In August, four cities in Indiana – Indianapolis, Evansville, Valparaiso, and Fishers – sued Netflix, Hulu, DirectTV, and Dish Networks claiming that the online video services offered by these companies should have to pay the same franchise fees that cable companies pay for using local rights-of-ways.
I’ve been covering in this blog how cord-cutting has been accelerating, especially this year, and cities are seeing a huge drop in cable franchise fees. These fees are generally levied against the fees charged for traditional cable TV service and are ostensibly to compensate the cities for using the public rights-of-way to deliver TV service.
These fees are a significant source of tax revenues for many communities, and that’s not hard to understand when you realize that the fees range from 3% to 6% that’s added to the cost of every traditional cable TV bill. Most big cable companies say that average cable bills are trending towards $100 per month.
Cities have gotten spoiled by these fees because for the last decade the amount of franchise fees collected has skyrocketed. For over a decade cable companies raised cable rates by 9% or more per year, and those rate increases automatically meant franchise tax revenue increases for cities. While franchise fees might have been relatively small when first imposed, the tax revenues have gotten gigantic as the average cable TV bill approaches $100 per month just for cable.
In a recent blog, I talked about how homes are doing more than just cord-cutting. A survey by Roku showed 25% of TV subscribers are now cord-shavers who have trimmed the size of their cable bill by downgrading packages or dropping extras like movie channels. Cord-shaving also trims franchise tax collection and franchise revenues at cities have to be in a free fall.
Taxes that are imposed unevenly usually eventually are challenged. The cable industry has complained about franchise fees for years, but never seriously tried to eliminate the fees. However, big cable companies are recently yelling foul about competing with online video services that don’t have to collect the franchise fees.
The franchise fees have always been hard to justify from a fairness perspective. If a telephone company or a fiber provider uses the same rights-of-way but doesn’t carry cable TV, then their customers are not charged this same expensive tax. Cities could have more fairly charged a franchise fee on some other basis, such as per mile of cable installed in their cities.

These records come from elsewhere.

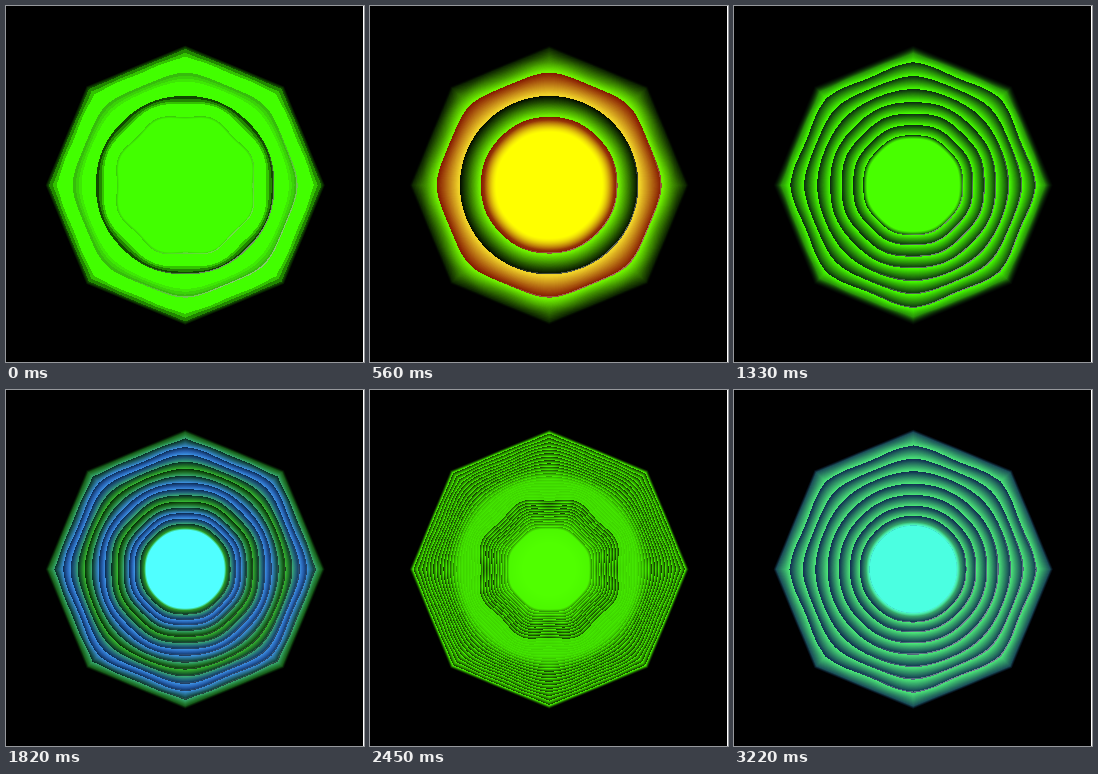
These frames come from a looping animation (358 px wide and 356 px high, 3290 ms). An HTML page with a canvas:

```html
<!DOCTYPE html>
<html lang="en">
<head>
<meta charset="utf-8">
<title>Octagon rings</title>
<style>
html, body { margin: 0; width: 100%; height: 100%; overflow: hidden; background: #000; }
canvas { display: block; }
</style>
</head>
<body>
<canvas id="stage" width="358" height="356"></canvas>
<script>
const W = 358, H = 356, CX = 178.7, CY = 178.7, RIM = 140;
const STEP = 70, STEPS = 47;
const ctx = document.getElementById('stage').getContext('2d');
const img = ctx.createImageData(W, H);
const px = img.data;

const clamp = v => Math.max(0, Math.min(1, v));
const mix = (a, b, k) => a + (b - a) * k;
const smooth = (a, b, v) => { const k = clamp((v - a) / (b - a)); return k * k * (3 - 2 * k); };
const rgb = hex => [0, 2, 4].map(i => parseInt(hex.substr(i, 2), 16));

// cols: even low, even high, odd low, odd high, centre
const key = (step, cycles, cols, opt) => ({
  step, octave: Math.log2(cycles), group: 1, blend: 0, gain: 1, levels: 64,
  flat: 0.3, core: 44, soft: 6, calm: 0, tint: 0, fade: 3, shine: 0.5,
  ...opt, cols: cols.split(' ').flatMap(rgb)
});

const keys = [
  key(0, 4.55, '000c00 42ff00 32a510 42ff00 42ff00',
    { gain: 2, levels: 4, flat: 0.8, core: 66, soft: 3 }),
  key(8, 4.55, '000800 6ef000 821400 f0d228 ffff00',
    { gain: 1.05, flat: 0.1, core: 53, soft: 12, shine: 0.4 }),
  key(19, 8, '0a2810 46ff00 0a2810 46ff00 48ff00',
    { core: 46, soft: 4, fade: 8 }),
  key(26, 15, '052c05 34b432 0c2a5a 3c8cf0 50ffff',
    { group: 2.5, blend: 1, core: 39, soft: 2, shine: 0.15 }),
  key(35, 32, '123c00 46f000 123c00 46f000 50ff00',
    { flat: 0.9, core: 26, soft: 30, calm: 1, shine: 0 }),
  key(41, 64, '0a1478 1414c3 0a1478 1414c3 3282f0',
    { core: 39, soft: 2, tint: 0.85, shine: 0 }),
  key(46, 8.4, '0e2a50 4be678 0e2a50 4be678 4bffe1',
    { flat: 0.1, core: 43, soft: 4 })
];

function pose(step) {
  let i = 0;
  while (i < keys.length - 2 && step >= keys[i + 1].step) i++;
  const a = keys[i], b = keys[i + 1], k = (step - a.step) / (b.step - a.step);
  const p = {};
  for (const n in a) {
    p[n] = n === 'cols' ? a.cols.map((v, j) => mix(v, b.cols[j], k)) : mix(a[n], b[n], k);
  }
  p.cycles = 2 ** p.octave;
  return p;
}

// Height of the cone at a given radius
const slope = [[RIM, 0], [123, 0.125], [109, 0.25], [83, 0.5], [60, 0.75], [40, 1]];
function height(d) {
  for (let i = 1; i < slope.length; i++) {
    const [r0, s0] = slope[i - 1], [r1, s1] = slope[i];
    if (d >= r1) return mix(s0, s1, (r0 - d) / (r0 - r1));
  }
  return 0.9999;
}

// Sharp octagon at the rim, rounding to a circle, with flat sides again further in
const outer = new Float32Array(W * H);
const inner = new Float32Array(W * H);
const light = new Float32Array(W * H);
const EIGHTH = Math.PI / 4;
for (let y = 0, i = 0; y < H; y++) {
  for (let x = 0; x < W; x++, i++) {
    const dx = x - CX, dy = y - CY, r = Math.hypot(dx, dy);
    const a = Math.atan2(dy, dx) + 2 * Math.PI;
    const wave = 0.5 - 0.5 * Math.cos(8 * a);
    const sharp = Math.cos(a % EIGHTH - EIGHTH / 2) / Math.cos(EIGHTH / 2) - 1;
    const bulge = mix(0.082 * wave, sharp, smooth(118, 129, r));
    outer[i] = r * (1 + bulge * smooth(85, 132, r));
    inner[i] = -0.07 * r * wave * smooth(30, 55, r) * (1 - smooth(76, 94, r));
    light[i] = clamp((dx + dy) / (r + 1) - 0.3);
  }
}

function draw(step) {
  const p = pose(step), c = p.cols, teal = [36, 145, 150];
  for (let i = 0; i < W * H; i++) {
    const o = i * 4;
    const d = outer[i] + inner[i] * p.flat;
    px[o + 3] = 255;
    if (i % W === W - 1) {
      px[o] = px[o + 1] = px[o + 2] = 255;
      continue;
    }
    if (d >= RIM) {
      px[o] = px[o + 1] = px[o + 2] = 0;
      continue;
    }
    const s = height(d), turn = s * p.cycles, n = Math.floor(turn), f = turn - n;
    let v = clamp(f * p.gain);
    v = Math.ceil(v * p.levels) / p.levels;
    const quiet = d > 68.5 ? p.calm * (1 - smooth(86, 105, d)) : 0;
    v = mix(v, 0.95, quiet * 0.88);
    const beat = turn / p.group;
    const odd = mix(Math.floor(beat) % 2, 0.5 - 0.5 * Math.cos(beat * Math.PI), p.blend);
    const core = clamp((p.core + p.soft - d) / p.soft);
    const edge = clamp((RIM - d) / p.fade);
    const glint = n > 0 && f < p.cycles / 85 ? p.shine * light[i] : 0;
    for (let j = 0; j < 3; j++) {
      let q = mix(mix(c[j], c[6 + j], odd), mix(c[3 + j], c[9 + j], odd), v);
      q = mix(q, teal[j], p.tint * s * s);
      q = mix(q, 215, glint);
      px[o + j] = mix(q * edge, c[12 + j], core);
    }
  }
  ctx.putImageData(img, 0, 0);
}

let last = -1;
const start = performance.now();
function tick(now) {
  const step = Math.floor(Math.max(0, now - start) / STEP) % STEPS;
  if (step !== last) draw(last = step);
  requestAnimationFrame(tick);
}
draw(last = 0);
requestAnimationFrame(tick);
</script>
</body>
</html>
```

But cities latched onto a cable tax at a time when cable TV was a growing industry.
These Indiana cities are treading into dangerous legal waters because if the courts decide that Netflix doesn’t have to charge the franchise fee, that might provide a legal basis for the cable companies to claim that they also shouldn’t pay.
It would be a disturbing ruling if the online video companies end up having to pay a franchise fee. If Netflix has to pay to use the rights-of-way to reach homes, then why wouldn’t this apply to every other online subscription like newspapers, sports boards, etc. There is nothing particularly different about Netflix’s video signals compared to the numerous other sources of video on the web. Bits from online video data areidentical to every other bit of data delivered across ISP networks. From a functional perspective, if the cities win this lawsuit, they will be imposing a tax on some, but not all bits passed between an ISP and a customer. That’s a line that I hope we don’t cross.
It’s not hard to understand why cities are unhappy about a drop in cable franchise tax revenues. But any tax that is specific to a given technology is going to change over time. Traditional cable TV as we’ve known it is fading away and could even completely disappear over the next decade. A tax on cable might seem as strange in a decade as a tax in the pass on the proverbial buggy whips.